Data section
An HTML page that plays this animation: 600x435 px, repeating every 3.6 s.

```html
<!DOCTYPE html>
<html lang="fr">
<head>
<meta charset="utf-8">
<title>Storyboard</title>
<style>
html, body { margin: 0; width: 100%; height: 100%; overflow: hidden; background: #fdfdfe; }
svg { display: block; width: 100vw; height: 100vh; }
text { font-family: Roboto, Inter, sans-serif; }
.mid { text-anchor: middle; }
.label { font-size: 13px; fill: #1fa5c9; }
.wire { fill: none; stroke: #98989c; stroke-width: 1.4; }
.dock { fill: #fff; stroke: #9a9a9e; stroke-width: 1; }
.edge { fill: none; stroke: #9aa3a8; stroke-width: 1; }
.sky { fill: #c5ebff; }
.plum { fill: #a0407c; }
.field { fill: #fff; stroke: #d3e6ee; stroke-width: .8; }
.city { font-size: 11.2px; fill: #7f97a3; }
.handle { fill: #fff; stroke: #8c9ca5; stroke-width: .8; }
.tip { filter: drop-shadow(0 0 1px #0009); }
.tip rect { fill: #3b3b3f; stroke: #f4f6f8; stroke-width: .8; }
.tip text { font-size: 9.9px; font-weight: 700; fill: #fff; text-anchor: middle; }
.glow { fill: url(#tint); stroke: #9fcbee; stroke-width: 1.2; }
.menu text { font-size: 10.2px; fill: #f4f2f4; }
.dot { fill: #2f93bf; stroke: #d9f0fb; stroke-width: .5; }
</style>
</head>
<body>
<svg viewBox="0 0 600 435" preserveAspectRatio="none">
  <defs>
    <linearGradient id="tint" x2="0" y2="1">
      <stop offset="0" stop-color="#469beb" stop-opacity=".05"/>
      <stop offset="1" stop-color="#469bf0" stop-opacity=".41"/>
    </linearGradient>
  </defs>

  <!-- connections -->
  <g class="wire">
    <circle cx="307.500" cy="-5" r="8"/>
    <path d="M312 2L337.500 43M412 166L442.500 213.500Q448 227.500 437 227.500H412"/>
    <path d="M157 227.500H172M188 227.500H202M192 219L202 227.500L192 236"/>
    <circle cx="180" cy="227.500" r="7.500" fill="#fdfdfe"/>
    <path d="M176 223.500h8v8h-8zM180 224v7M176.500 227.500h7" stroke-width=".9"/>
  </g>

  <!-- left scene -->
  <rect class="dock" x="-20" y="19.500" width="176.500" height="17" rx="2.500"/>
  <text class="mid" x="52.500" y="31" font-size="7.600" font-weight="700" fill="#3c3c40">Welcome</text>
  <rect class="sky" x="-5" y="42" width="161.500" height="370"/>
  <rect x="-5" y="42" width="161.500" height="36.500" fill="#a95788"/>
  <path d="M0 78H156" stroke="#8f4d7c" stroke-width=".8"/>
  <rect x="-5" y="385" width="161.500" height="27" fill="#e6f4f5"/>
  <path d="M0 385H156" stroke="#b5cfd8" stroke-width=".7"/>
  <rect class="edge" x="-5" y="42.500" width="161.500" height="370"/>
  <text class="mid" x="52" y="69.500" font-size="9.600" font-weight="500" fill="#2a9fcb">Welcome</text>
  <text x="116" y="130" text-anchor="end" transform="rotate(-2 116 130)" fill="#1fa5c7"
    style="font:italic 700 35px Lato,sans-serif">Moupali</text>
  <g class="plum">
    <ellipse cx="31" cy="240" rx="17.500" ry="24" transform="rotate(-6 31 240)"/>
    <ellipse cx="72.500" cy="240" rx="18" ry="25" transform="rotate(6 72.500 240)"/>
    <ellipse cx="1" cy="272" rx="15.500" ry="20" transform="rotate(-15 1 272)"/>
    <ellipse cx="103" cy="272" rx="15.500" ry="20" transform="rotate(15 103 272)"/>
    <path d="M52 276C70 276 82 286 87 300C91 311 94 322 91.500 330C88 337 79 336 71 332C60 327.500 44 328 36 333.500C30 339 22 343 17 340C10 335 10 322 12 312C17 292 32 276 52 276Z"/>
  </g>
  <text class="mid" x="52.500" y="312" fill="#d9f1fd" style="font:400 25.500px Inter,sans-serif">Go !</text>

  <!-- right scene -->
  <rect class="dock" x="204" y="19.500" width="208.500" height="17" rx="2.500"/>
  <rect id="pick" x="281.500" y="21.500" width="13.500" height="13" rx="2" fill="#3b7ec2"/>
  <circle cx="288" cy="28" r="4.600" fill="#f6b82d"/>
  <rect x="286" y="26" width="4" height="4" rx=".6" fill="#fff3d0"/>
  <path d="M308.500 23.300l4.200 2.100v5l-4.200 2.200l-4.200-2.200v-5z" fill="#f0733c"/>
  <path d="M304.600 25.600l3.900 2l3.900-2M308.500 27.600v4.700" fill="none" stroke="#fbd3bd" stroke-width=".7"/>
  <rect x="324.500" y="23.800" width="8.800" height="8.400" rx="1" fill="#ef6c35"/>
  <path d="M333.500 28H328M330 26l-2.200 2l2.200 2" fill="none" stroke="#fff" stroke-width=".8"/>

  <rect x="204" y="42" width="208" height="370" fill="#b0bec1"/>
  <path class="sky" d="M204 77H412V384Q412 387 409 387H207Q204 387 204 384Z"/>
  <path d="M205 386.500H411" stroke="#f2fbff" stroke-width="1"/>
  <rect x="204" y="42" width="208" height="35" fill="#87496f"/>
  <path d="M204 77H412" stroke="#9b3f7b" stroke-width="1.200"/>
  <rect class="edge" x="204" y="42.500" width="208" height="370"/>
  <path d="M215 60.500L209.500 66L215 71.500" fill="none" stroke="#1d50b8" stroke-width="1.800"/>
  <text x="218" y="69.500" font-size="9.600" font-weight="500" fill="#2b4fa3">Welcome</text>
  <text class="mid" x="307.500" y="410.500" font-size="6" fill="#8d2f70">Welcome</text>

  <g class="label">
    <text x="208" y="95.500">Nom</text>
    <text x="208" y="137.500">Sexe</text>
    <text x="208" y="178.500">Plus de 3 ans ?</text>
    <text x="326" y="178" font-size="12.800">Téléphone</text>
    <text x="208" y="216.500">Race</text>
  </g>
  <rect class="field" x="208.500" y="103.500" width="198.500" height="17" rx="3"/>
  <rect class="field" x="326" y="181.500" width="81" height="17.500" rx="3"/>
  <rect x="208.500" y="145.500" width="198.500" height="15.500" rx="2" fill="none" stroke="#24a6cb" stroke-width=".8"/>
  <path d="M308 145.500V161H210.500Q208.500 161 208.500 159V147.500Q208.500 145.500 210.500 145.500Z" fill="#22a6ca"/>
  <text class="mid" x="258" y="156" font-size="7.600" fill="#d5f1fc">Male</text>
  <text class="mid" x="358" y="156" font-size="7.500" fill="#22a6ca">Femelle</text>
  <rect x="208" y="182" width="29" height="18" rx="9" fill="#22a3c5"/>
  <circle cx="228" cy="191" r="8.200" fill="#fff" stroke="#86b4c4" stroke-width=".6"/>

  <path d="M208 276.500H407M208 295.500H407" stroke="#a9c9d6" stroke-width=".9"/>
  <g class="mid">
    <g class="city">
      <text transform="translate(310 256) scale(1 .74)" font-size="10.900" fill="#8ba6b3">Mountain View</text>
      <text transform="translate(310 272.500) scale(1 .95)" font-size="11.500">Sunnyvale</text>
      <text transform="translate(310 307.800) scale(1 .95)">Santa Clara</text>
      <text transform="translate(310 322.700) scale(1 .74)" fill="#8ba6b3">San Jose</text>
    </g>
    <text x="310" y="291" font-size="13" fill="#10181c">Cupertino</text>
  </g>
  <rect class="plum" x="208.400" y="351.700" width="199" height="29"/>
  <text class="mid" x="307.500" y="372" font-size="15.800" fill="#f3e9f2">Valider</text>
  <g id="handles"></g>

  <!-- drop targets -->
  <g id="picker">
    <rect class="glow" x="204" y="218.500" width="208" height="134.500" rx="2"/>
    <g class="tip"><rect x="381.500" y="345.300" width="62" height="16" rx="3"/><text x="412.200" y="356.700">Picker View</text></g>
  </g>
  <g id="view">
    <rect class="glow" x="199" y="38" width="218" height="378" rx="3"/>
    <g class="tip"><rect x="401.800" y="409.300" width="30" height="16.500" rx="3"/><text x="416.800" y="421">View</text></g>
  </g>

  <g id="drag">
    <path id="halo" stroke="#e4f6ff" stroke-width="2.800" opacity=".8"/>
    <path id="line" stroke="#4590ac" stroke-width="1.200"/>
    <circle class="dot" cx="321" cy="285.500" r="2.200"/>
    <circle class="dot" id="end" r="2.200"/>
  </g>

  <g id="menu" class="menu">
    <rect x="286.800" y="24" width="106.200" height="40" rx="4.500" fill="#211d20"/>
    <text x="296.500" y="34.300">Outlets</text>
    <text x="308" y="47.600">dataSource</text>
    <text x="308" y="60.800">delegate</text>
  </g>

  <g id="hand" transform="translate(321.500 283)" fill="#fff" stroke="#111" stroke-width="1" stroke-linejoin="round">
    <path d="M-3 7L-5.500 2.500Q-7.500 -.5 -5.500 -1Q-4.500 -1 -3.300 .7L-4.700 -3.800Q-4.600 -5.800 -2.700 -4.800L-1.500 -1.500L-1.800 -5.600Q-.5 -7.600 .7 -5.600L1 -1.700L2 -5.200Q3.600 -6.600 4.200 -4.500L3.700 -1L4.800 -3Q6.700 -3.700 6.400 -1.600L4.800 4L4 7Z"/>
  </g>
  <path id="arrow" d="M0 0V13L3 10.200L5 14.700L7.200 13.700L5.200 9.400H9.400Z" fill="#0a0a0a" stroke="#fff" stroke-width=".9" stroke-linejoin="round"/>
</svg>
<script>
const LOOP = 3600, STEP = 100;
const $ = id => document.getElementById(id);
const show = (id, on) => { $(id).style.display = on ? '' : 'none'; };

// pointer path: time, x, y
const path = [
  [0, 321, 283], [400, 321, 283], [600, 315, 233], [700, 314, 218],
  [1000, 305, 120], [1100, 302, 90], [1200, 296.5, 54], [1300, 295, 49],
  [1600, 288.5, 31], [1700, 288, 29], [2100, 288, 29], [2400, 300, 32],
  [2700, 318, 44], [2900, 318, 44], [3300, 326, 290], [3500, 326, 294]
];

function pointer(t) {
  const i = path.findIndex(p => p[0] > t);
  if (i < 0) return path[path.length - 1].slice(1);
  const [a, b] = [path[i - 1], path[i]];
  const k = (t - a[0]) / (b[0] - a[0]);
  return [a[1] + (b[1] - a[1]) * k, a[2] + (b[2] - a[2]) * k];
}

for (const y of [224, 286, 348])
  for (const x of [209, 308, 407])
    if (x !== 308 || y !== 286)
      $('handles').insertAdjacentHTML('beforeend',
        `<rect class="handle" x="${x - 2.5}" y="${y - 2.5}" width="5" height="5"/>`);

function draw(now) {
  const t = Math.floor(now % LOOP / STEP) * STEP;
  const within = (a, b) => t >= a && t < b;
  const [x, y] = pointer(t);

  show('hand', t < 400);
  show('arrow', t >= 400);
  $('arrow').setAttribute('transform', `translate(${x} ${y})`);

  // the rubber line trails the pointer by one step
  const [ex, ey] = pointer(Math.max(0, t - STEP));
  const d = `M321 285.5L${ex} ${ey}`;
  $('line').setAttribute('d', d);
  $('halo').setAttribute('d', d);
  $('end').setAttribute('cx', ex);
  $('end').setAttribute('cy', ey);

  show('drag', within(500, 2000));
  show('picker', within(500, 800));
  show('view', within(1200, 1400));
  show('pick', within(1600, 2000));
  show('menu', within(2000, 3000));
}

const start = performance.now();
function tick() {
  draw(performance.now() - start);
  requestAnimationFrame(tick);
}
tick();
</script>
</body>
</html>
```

* * *

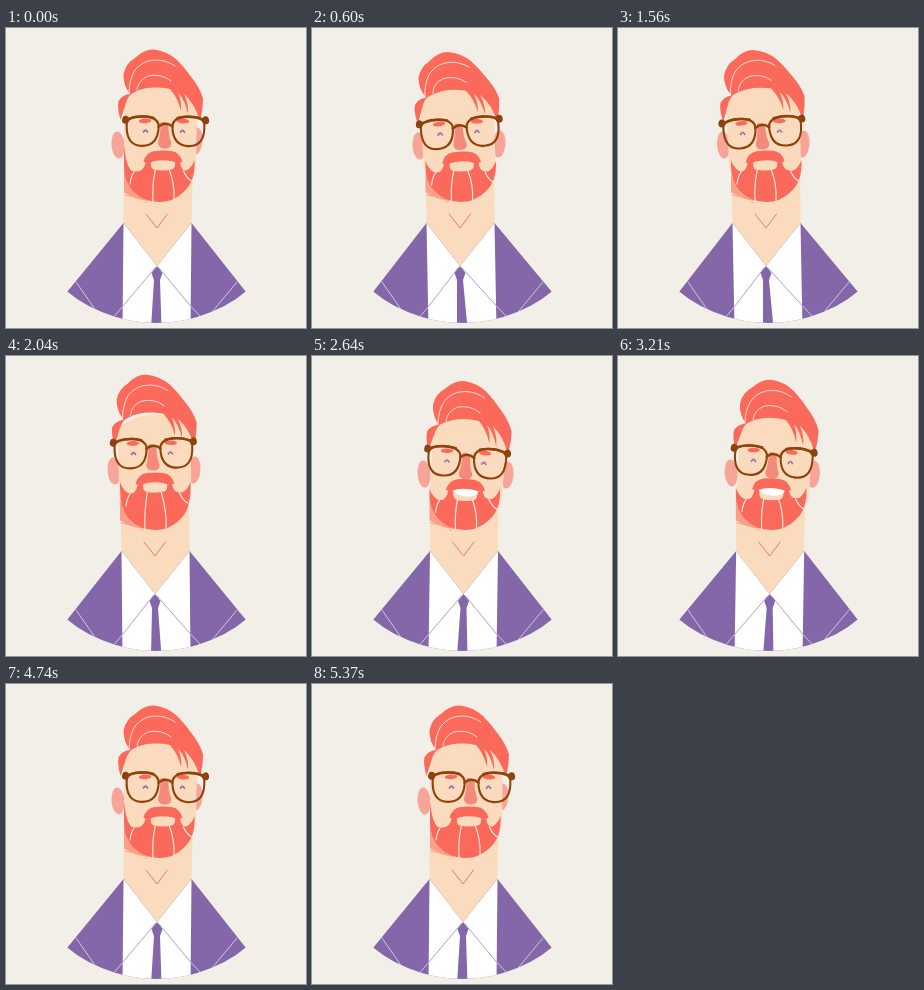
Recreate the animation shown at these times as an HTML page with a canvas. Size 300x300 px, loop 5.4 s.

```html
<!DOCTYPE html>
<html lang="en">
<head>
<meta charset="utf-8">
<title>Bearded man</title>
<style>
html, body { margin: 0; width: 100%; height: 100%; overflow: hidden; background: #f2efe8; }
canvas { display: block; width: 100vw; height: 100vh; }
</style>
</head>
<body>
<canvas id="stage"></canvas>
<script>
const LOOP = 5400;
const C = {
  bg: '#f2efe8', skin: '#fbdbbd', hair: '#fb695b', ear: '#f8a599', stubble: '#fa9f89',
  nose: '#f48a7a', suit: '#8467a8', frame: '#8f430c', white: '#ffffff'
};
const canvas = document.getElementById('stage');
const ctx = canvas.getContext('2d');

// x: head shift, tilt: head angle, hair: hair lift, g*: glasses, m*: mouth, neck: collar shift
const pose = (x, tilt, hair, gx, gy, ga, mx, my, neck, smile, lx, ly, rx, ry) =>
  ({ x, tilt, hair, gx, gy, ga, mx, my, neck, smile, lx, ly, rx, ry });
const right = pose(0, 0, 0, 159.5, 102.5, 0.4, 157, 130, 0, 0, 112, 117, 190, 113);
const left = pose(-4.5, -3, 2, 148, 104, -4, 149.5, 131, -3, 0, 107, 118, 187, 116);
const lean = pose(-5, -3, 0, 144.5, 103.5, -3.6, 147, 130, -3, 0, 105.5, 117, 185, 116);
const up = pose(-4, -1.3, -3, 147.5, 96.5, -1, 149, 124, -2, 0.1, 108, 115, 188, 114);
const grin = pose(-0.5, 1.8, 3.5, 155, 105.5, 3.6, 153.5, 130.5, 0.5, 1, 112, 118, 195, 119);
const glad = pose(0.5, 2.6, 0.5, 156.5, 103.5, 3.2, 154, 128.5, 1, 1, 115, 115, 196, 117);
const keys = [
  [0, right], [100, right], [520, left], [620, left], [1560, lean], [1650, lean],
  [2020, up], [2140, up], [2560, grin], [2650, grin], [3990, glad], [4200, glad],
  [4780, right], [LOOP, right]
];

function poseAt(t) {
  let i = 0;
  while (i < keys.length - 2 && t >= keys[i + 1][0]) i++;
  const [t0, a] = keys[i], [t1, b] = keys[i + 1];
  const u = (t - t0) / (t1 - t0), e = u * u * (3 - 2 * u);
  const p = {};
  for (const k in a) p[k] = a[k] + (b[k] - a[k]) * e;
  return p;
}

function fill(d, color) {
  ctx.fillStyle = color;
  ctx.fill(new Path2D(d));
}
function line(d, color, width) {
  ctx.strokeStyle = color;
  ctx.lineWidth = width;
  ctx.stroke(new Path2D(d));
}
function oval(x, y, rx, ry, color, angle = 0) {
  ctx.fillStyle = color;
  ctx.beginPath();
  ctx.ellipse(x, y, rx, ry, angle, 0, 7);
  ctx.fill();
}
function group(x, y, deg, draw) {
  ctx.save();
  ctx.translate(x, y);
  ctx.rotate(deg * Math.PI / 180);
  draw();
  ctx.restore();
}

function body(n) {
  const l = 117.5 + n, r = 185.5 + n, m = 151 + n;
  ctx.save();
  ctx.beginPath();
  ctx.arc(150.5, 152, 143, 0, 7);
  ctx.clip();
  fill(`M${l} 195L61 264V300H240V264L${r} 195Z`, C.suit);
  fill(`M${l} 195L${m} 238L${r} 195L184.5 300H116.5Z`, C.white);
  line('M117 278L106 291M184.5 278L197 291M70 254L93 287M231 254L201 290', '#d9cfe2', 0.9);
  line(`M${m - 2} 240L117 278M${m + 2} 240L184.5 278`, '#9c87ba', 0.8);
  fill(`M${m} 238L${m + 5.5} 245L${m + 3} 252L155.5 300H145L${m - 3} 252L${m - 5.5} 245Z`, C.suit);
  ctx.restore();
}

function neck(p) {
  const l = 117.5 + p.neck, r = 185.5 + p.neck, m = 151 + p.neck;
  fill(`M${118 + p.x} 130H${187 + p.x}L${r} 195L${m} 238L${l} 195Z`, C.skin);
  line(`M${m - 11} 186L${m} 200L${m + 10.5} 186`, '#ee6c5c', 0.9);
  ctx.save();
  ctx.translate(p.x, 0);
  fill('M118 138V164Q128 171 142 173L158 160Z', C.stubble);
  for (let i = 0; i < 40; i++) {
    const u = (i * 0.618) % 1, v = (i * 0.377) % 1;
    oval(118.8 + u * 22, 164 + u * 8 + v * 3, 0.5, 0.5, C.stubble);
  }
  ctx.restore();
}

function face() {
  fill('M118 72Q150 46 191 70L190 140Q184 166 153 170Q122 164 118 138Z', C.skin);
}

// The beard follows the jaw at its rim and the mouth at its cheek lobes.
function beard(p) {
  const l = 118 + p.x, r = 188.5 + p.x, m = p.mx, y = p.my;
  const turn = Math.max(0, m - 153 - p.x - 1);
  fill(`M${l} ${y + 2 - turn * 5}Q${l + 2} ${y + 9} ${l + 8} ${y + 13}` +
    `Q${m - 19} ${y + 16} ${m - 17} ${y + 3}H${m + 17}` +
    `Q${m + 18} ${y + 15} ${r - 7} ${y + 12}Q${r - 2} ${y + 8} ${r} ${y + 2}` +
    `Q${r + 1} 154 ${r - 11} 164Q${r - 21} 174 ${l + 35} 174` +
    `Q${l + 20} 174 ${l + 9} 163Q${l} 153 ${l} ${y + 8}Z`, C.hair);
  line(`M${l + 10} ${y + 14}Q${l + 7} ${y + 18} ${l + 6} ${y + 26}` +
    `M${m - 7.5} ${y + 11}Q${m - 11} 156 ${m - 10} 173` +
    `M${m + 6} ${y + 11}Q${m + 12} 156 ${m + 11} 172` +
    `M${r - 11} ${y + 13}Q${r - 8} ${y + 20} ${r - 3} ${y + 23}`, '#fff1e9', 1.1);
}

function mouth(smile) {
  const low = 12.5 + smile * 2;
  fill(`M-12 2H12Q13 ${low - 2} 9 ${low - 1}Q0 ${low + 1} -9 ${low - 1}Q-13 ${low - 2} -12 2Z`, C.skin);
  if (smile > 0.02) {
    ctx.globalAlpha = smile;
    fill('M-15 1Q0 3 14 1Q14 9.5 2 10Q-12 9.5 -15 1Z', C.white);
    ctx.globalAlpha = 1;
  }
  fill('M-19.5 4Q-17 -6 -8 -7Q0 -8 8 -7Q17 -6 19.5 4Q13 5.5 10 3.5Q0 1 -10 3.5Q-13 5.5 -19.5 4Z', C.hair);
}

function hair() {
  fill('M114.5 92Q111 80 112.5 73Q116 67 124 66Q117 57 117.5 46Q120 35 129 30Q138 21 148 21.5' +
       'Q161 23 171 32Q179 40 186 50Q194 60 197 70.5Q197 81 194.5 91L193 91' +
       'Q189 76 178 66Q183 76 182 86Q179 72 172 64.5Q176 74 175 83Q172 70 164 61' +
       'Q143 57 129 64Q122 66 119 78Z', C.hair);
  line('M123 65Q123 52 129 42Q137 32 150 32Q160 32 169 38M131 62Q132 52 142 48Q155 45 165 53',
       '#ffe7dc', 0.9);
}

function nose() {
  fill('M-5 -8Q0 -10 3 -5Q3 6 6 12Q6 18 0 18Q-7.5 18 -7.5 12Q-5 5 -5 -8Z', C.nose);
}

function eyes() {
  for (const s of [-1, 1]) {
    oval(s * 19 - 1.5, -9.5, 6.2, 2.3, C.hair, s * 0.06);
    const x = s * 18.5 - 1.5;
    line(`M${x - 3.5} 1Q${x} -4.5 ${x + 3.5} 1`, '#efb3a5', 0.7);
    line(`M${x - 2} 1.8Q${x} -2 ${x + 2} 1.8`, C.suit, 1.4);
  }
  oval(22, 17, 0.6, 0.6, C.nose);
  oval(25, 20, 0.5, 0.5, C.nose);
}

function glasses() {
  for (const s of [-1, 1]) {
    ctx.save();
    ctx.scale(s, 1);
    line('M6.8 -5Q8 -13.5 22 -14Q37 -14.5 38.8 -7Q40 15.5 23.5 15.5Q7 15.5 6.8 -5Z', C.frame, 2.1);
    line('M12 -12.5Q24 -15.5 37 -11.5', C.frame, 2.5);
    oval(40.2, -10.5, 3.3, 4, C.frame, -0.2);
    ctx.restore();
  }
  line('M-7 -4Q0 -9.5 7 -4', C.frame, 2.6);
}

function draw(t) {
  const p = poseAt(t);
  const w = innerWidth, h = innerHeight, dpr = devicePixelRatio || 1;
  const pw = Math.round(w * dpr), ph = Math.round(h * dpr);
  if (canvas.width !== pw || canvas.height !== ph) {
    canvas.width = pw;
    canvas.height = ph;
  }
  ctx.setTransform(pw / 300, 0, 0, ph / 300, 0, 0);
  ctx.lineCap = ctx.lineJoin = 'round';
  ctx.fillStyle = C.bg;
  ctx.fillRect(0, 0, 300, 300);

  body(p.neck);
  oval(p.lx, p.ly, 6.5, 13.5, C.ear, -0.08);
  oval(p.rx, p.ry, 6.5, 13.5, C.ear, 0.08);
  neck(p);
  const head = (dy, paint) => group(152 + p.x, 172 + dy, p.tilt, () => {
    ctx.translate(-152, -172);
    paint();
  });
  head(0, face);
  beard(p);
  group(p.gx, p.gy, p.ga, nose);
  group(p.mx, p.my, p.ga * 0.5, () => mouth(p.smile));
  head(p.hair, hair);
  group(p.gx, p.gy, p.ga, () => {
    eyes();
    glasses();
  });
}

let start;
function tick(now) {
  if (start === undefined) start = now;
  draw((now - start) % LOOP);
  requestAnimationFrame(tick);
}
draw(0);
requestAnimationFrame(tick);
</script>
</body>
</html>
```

Task directions
Look through the entries and return every line where "hair" appears.

Answer space
  bg: '#f2efe8', skin: '#fbdbbd', hair: '#fb695b', ear: '#f8a599', stubble: '#fa9f89',
// x: head shift, tilt: head angle, hair: hair lift, g*: glasses, m*: mouth, neck: collar shift
const pose = (x, tilt, hair, gx, gy, ga, mx, my, neck, smile, lx, ly, rx, ry) =>
  ({ x, tilt, hair, gx, gy, ga, mx, my, neck, smile, lx, ly, rx, ry });
    `Q${l + 20} 174 ${l + 9} 163Q${l} 153 ${l} ${y + 8}Z`, C.hair);
  fill('M-19.5 4Q-17 -6 -8 -7Q0 -8 8 -7Q17 -6 19.5 4Q13 5.5 10 3.5Q0 1 -10 3.5Q-13 5.5 -19.5 4Z', C.hair);
function hair() {
       'Q143 57 129 64Q122 66 119 78Z', C.hair);
    oval(s * 19 - 1.5, -9.5, 6.2, 2.3, C.hair, s * 0.06);
  head(p.hair, hair);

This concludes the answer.